Myanmar security forces cornered hundreds of young protesters overnight in Yangon and threatened to hunt them down door to door as the US and UN appealed for the police and army to allow them to leave, reports Reuters.
Thousands of people defied an overnight curfew to take to the streets of Myanmar’s main city in support of the youths trapped in Sanchaung district.
The army takeover and arrest of elected leader Aung San Suu Kyi has plunged Myanmar into chaos.
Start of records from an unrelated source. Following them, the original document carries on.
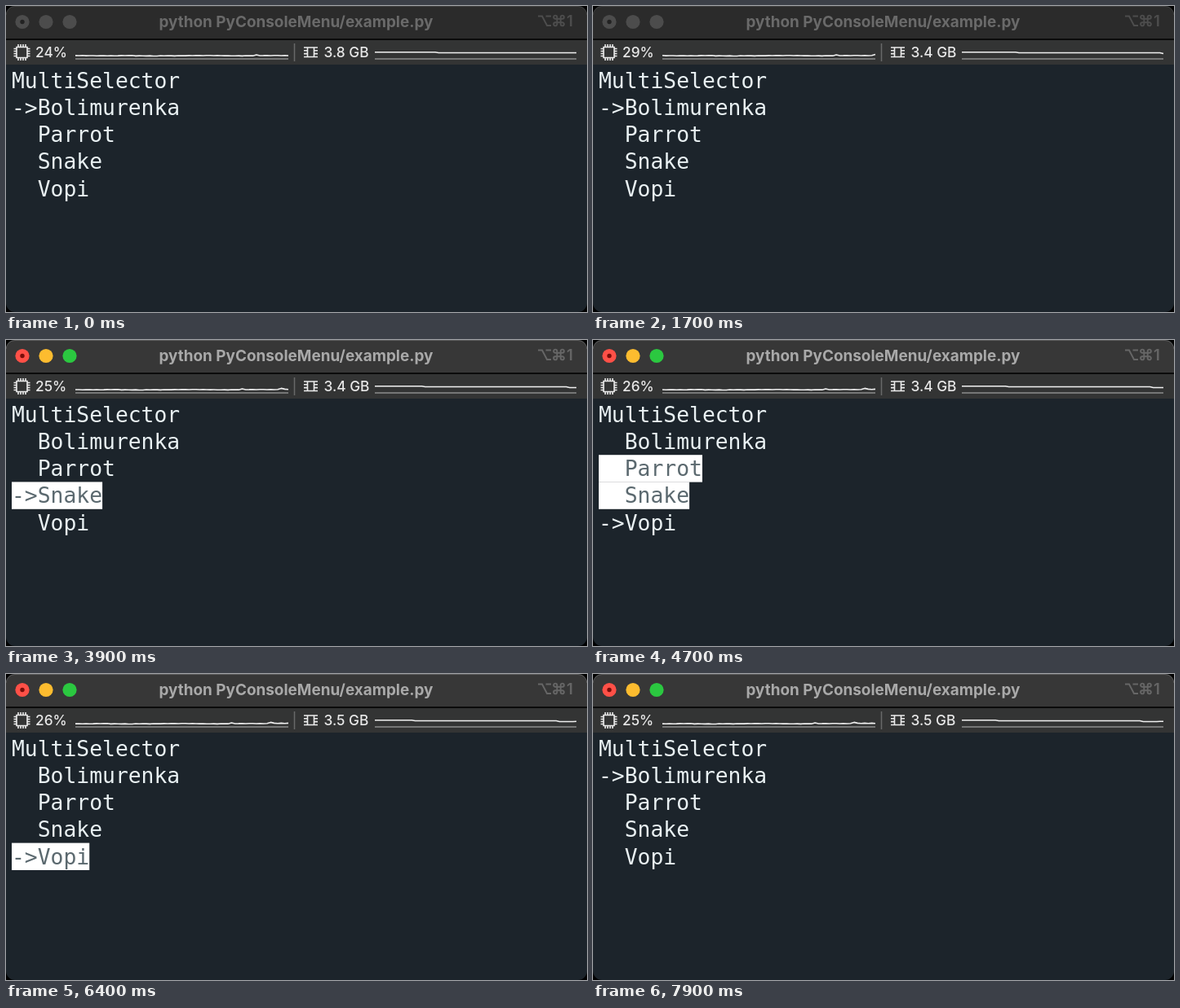
Recreate the animation shown at these times as an HTML page. Size 712x376 px, loop 8000 ms.

```html
<!DOCTYPE html>
<html lang="en">
<head>
<meta charset="utf-8">
<title>Console menu</title>
<style>
  html, body { margin: 0; width: 100%; height: 100%; overflow: hidden; background: #000; }
  svg { display: block; width: 712px; height: 376px; }
  text { white-space: pre; }
  .ui { font-family: Inter, Roboto, sans-serif; }
  .title { font-size: 18.9px; font-weight: 700; text-anchor: middle; }
  .status { font-size: 17.3px; font-weight: 500; fill: #e8e8e8; }
  .term { font: 26.35px "DejaVu Sans Mono", "Noto Sans Mono", monospace; fill: #e9f1f3; }
  .icon { fill: none; stroke: #ececec; stroke-width: 1.6; }
  .graph { fill: none; stroke: #f0f0f0; stroke-width: 1.6; stroke-linejoin: round; }
  .base { stroke: #8b8c8c; stroke-width: 1.3; }
</style>
</head>
<body>
<svg viewBox="0 0 712 376">
  <defs>
    <clipPath id="window"><rect width="712" height="376" rx="11"/></clipPath>
    <path id="loop" d="M5.3 5.3H3.2a2.1 2.1 0 1 1 2.1-2.1z"/>
  </defs>
  <g clip-path="url(#window)">
    <rect width="712" height="376" fill="#1c242b"/>
    <rect id="bar" width="712" height="40"/>
    <rect y="40" width="712" height="2" fill="#0b0b0b"/>
    <rect y="42" width="712" height="30" fill="#333434"/>
    <path id="edge" d="M0 11A11 11 0 0 1 11 .5H701A11 11 0 0 1 712 11" fill="none"/>
    <g id="lights"></g>
    <circle id="dot" cx="20" cy="19.5" r="2.7"/>
    <text id="title" class="ui title" x="355.5" y="26">python PyConsoleMenu/example.py</text>
    <g id="shortcut">
      <g fill="none" stroke="currentColor" stroke-width="1.9">
        <path d="M652 12.5h5l6 11.5h5M661.500 12.500h6.500"/>
        <g transform="translate(670 10.500)">
          <use href="#loop"/>
          <use href="#loop" transform="rotate(90 7.5 7.5)"/>
          <use href="#loop" transform="rotate(180 7.5 7.5)"/>
          <use href="#loop" transform="rotate(270 7.5 7.5)"/>
          <rect x="5.3" y="5.3" width="4.4" height="4.4"/>
        </g>
      </g>
      <text class="ui" x="687" y="25" font-size="18.500" font-weight="600" fill="currentColor">1</text>
    </g>

    <path class="icon" d="M13 50.500h13v13h-13zM15 47v3m3-3v3m3-3v3m3-3v3M15 64v3m3-3v3m3-3v3m3-3v3M9.500 52.500h3m-3 3h3m-3 3h3m-3 3h3M26.500 52.500h3m-3 3h3m-3 3h3m-3 3h3"/>
    <path class="icon" d="M369.500 51h8v11.500h-8zM365 51h4m-4 3.800h4m-4 3.800h4m-4 3.900h4M378 51h4m-4 3.800h4m-4 3.800h4m-4 3.900h4"/>
    <text id="cpu" class="ui status" x="36" y="63"></text>
    <text id="mem" class="ui status" x="389.500" y="63"></text>
    <path d="M353.500 46v22" stroke="#686969" stroke-width="1.500"/>
    <path class="base" d="M85 65H346M452 65H699"/>
    <path id="cpuGraph" class="graph"/>
    <path id="memGraph" class="graph"/>

    <text class="term" x="7" y="101">MultiSelector</text>
    <g id="rows"></g>
  </g>
</svg>
<script>
const LOOP = 8000, FOCUS_AT = 2300, SAMPLES = 60;
const CELL = 15.87, ROW = 33.2, TOP = 108;
const ITEMS = ["Bolimurenka", "Parrot", "Snake", "Vopi"];
const CPU = [24, 25, 29, 26, 25, 26, 25, 26, 25];
const MEM = [3.8, 3.8, 3.4, 3.4, 3.4, 3.4, 3.4, 3.5, 3.5];

// [time, row under the arrow]
const MOVES = [[0, 0], [2800, 1], [3000, 2], [3300, 3], [3600, 2], [4000, 1], [4400, 2],
  [4600, 3], [5100, 2], [5500, 1], [6100, 2], [6300, 3], [7000, 2], [7200, 1], [7500, 0]];
// [time, row whose selection flips]
const TOGGLES = [[3800, 2], [4200, 1], [4900, 3], [5300, 2], [5900, 1], [6700, 3]];

const $ = id => document.getElementById(id);
const make = (parent, tag, attrs) => {
  const el = document.createElementNS("http://www.w3.org/2000/svg", tag);
  for (const key in attrs) el.setAttribute(key, attrs[key]);
  return parent.appendChild(el);
};

const lights = [20, 49, 78].map(cx => make($("lights"), "circle", { cx, cy: 19.5, r: 8.6 }));
const rows = ITEMS.map((name, i) => {
  const y = TOP + i * ROW;
  const box = make($("rows"), "rect", {
    x: 7, y, width: (name.length + 2) * CELL, height: ROW + 0.2, fill: "#fff"
  });
  const label = make($("rows"), "text", { class: "term", x: 7, y: y + 26 });
  return { name, box, label };
});

function cpuY(n) {
  if (n > 0) return 61 - (CPU[n] - 24) * 0.32;
  const ripple = Math.sin(n * 12.9) * 0.2 + Math.sin(n * 2.3) * 0.15;
  const bump = n === -9 ? 0.9 : 0;
  const dip = n > -44 && n < -36 ? 0.4 : 0;
  return 61 + ripple - bump + dip;
}

function memY(n) {
  if (n > 0) return 57.5 + (3.8 - MEM[n]) * 2.5;
  return n < -41 ? 56.8 : 57.5;
}

function plot(el, left, right, last, yAt) {
  const step = (right - left) / SAMPLES;
  const points = Array.from({ length: SAMPLES + 1 }, (_, i) =>
    `${(left + i * step).toFixed(2)} ${yAt(last - SAMPLES + i).toFixed(2)}`);
  el.setAttribute("d", "M" + points.join("L"));
}

function drawChrome(active) {
  const colors = active ? ["#ff5047", "#fdbc2f", "#2bc840"] : ["#4c4c4c", "#4c4c4c", "#4c4c4c"];
  lights.forEach((light, i) => light.setAttribute("fill", colors[i]));
  $("dot").setAttribute("fill", active ? "#790d09" : "#222");
  $("bar").setAttribute("fill", active ? "#373737" : "#2b2b2b");
  $("edge").setAttribute("stroke", active ? "#5c5c5c" : "#414141");
  $("title").setAttribute("fill", active ? "#a9a9a9" : "#6a6a6a");
  $("shortcut").style.color = active ? "#666" : "#4d4d4d";
}

function drawStatus(sample) {
  $("cpu").textContent = CPU[sample] + "%";
  $("mem").textContent = MEM[sample].toFixed(1) + " GB";
  plot($("cpuGraph"), 85, 346, sample, cpuY);
  plot($("memGraph"), 452, 699, sample, memY);
}

function drawMenu(t) {
  const current = MOVES.filter(([at]) => at <= t).pop()[1];
  rows.forEach(({ name, box, label }, i) => {
    const selected = TOGGLES.filter(([at, row]) => at <= t && row === i).length % 2 === 1;
    box.setAttribute("visibility", selected ? "visible" : "hidden");
    label.style.fill = selected ? "#5b696f" : "";
    label.textContent = (i === current ? "->" : "  ") + name;
  });
}

function render(t) {
  drawChrome(t >= FOCUS_AT);
  drawStatus(Math.floor((t + 600) / 1000));
  drawMenu(t);
}

const start = performance.now();
function tick() {
  render((performance.now() - start) % LOOP);
  requestAnimationFrame(tick);
}
tick();
</script>
</body>
</html>
```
So far, security forces are reported to have killed over 60 protesters and detained more than 1,800 since then.
In Sanchaung, police announced they would search houses for people from outside the district and would punish anyone caught hiding them.
The UN office in Myanmar as well as the US and British embassies appealed to security forces to allow protesters to leave without violence or arrest but there was no sign of them withdrawing.
On Facebook, residents and the local news service posted that as of the early hours of Tuesday, 20 people had been arrested in Sanchaung after police searched houses.
Elsewhere in Yangon, thousands of people defied a curfew, chanting “Free the students in Sanchaung”, prompting security forces firing guns and throwing stun grenades to try to disperse them.
State television MRTV earlier said: “The government’s patience has run out and while trying to minimise casualties in stopping riots, most people seek complete stability and are calling for more effective measures against riots.”
Three protesters were killed in demonstrations in northern Myanmar and the Irrawaddy Delta on Monday, according to local media.
The military has brushed off condemnation of its actions, as it has in past periods of army rule when outbreaks of protest were bloodily repressed.
In a diplomatic blow to the junta, Myanmar’s ambassador to Britain followed its UN representative by calling on Monday for the release of Suu Kyi.
Britain, the US and other Western countries have imposed limited sanctions on the junta.
The European Union is preparing to widen its sanctions to target army-run businesses, according to diplomats and documents seen by Reuters.
Thailand’s state broadcaster PBS said areas have been set aside along the border with Myanmar to house any refugees fleeing the unrest.